◆ Required action
Pictures aside, copy every record word for word.

---------- Listed records ----------

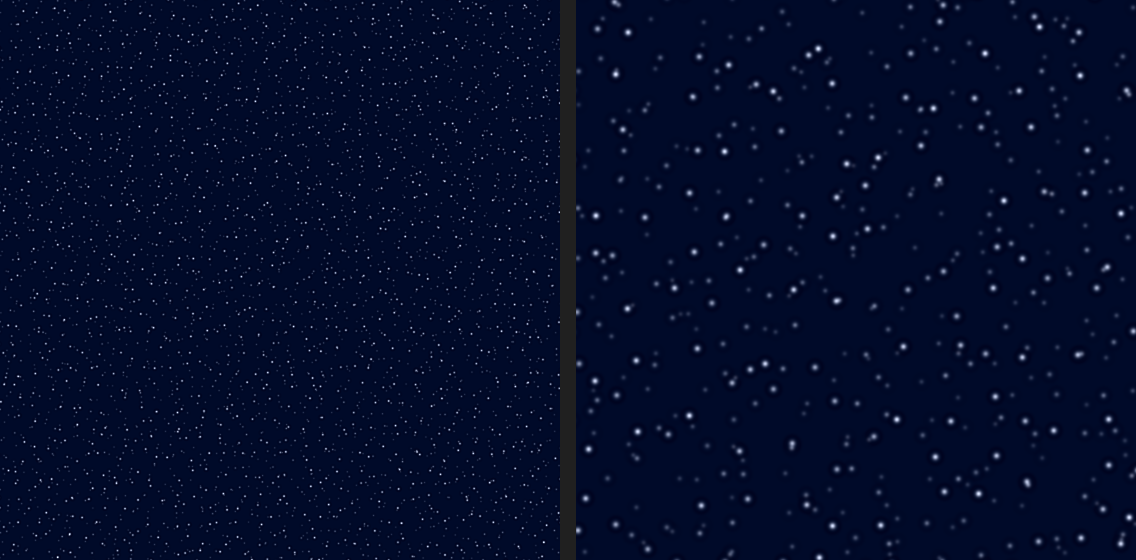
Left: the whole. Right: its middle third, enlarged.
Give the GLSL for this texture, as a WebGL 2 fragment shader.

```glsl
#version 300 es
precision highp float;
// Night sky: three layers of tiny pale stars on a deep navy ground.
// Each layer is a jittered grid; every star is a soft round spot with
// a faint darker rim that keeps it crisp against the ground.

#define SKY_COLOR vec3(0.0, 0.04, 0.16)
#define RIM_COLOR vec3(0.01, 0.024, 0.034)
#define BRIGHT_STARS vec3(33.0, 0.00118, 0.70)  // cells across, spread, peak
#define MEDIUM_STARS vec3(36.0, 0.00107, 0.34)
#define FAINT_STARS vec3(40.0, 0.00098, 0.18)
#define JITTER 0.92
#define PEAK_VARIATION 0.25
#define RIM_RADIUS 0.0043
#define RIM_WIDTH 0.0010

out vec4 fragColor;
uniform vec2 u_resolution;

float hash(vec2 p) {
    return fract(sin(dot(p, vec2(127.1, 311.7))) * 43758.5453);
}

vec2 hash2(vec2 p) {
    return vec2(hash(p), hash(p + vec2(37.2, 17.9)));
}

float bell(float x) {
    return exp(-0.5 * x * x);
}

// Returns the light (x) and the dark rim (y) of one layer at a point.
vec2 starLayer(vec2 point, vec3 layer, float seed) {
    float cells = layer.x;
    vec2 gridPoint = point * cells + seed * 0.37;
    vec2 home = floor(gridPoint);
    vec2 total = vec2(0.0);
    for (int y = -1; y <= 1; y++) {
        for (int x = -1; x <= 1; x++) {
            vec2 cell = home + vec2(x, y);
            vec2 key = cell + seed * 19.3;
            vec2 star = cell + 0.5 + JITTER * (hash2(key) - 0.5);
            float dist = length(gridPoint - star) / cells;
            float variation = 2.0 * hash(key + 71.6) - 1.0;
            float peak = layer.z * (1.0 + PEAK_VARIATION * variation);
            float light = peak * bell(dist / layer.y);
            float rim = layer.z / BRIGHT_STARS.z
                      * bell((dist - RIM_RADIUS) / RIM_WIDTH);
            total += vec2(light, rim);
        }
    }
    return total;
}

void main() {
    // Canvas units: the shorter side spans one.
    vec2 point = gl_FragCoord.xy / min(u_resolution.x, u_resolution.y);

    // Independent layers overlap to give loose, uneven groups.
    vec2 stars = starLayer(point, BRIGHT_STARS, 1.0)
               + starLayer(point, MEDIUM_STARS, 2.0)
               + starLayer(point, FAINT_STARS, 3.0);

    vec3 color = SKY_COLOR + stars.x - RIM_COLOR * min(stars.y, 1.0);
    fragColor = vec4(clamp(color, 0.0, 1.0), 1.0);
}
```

----------

◆ Solution to the exercise
Left: the whole. Right: its middle third, enlarged.
Give the GLSL for this texture, as a WebGL 2 fragment shader.

```glsl
#version 300 es
precision highp float;
// Night sky: three layers of tiny pale stars on a deep navy ground.
// Each layer is a jittered grid; every star is a soft round spot with
// a faint darker rim that keeps it crisp against the ground.

#define SKY_COLOR vec3(0.0, 0.04, 0.16)
#define RIM_COLOR vec3(0.01, 0.024, 0.034)
#define BRIGHT_STARS vec3(33.0, 0.00118, 0.70)  // cells across, spread, peak
#define MEDIUM_STARS vec3(36.0, 0.00107, 0.34)
#define FAINT_STARS vec3(40.0, 0.00098, 0.18)
#define JITTER 0.92
#define PEAK_VARIATION 0.25
#define RIM_RADIUS 0.0043
#define RIM_WIDTH 0.0010

out vec4 fragColor;
uniform vec2 u_resolution;

float hash(vec2 p) {
    return fract(sin(dot(p, vec2(127.1, 311.7))) * 43758.5453);
}

vec2 hash2(vec2 p) {
    return vec2(hash(p), hash(p + vec2(37.2, 17.9)));
}

float bell(float x) {
    return exp(-0.5 * x * x);
}

// Returns the light (x) and the dark rim (y) of one layer at a point.
vec2 starLayer(vec2 point, vec3 layer, float seed) {
    float cells = layer.x;
    vec2 gridPoint = point * cells + seed * 0.37;
    vec2 home = floor(gridPoint);
    vec2 total = vec2(0.0);
    for (int y = -1; y <= 1; y++) {
        for (int x = -1; x <= 1; x++) {
            vec2 cell = home + vec2(x, y);
            vec2 key = cell + seed * 19.3;
            vec2 star = cell + 0.5 + JITTER * (hash2(key) - 0.5);
            float dist = length(gridPoint - star) / cells;
            float variation = 2.0 * hash(key + 71.6) - 1.0;
            float peak = layer.z * (1.0 + PEAK_VARIATION * variation);
            float light = peak * bell(dist / layer.y);
            float rim = layer.z / BRIGHT_STARS.z
                      * bell((dist - RIM_RADIUS) / RIM_WIDTH);
            total += vec2(light, rim);
        }
    }
    return total;
}

void main() {
    // Canvas units: the shorter side spans one.
    vec2 point = gl_FragCoord.xy / min(u_resolution.x, u_resolution.y);

    // Independent layers overlap to give loose, uneven groups.
    vec2 stars = starLayer(point, BRIGHT_STARS, 1.0)
               + starLayer(point, MEDIUM_STARS, 2.0)
               + starLayer(point, FAINT_STARS, 3.0);

    vec3 color = SKY_COLOR + stars.x - RIM_COLOR * min(stars.y, 1.0);
    fragColor = vec4(clamp(color, 0.0, 1.0), 1.0);
}
```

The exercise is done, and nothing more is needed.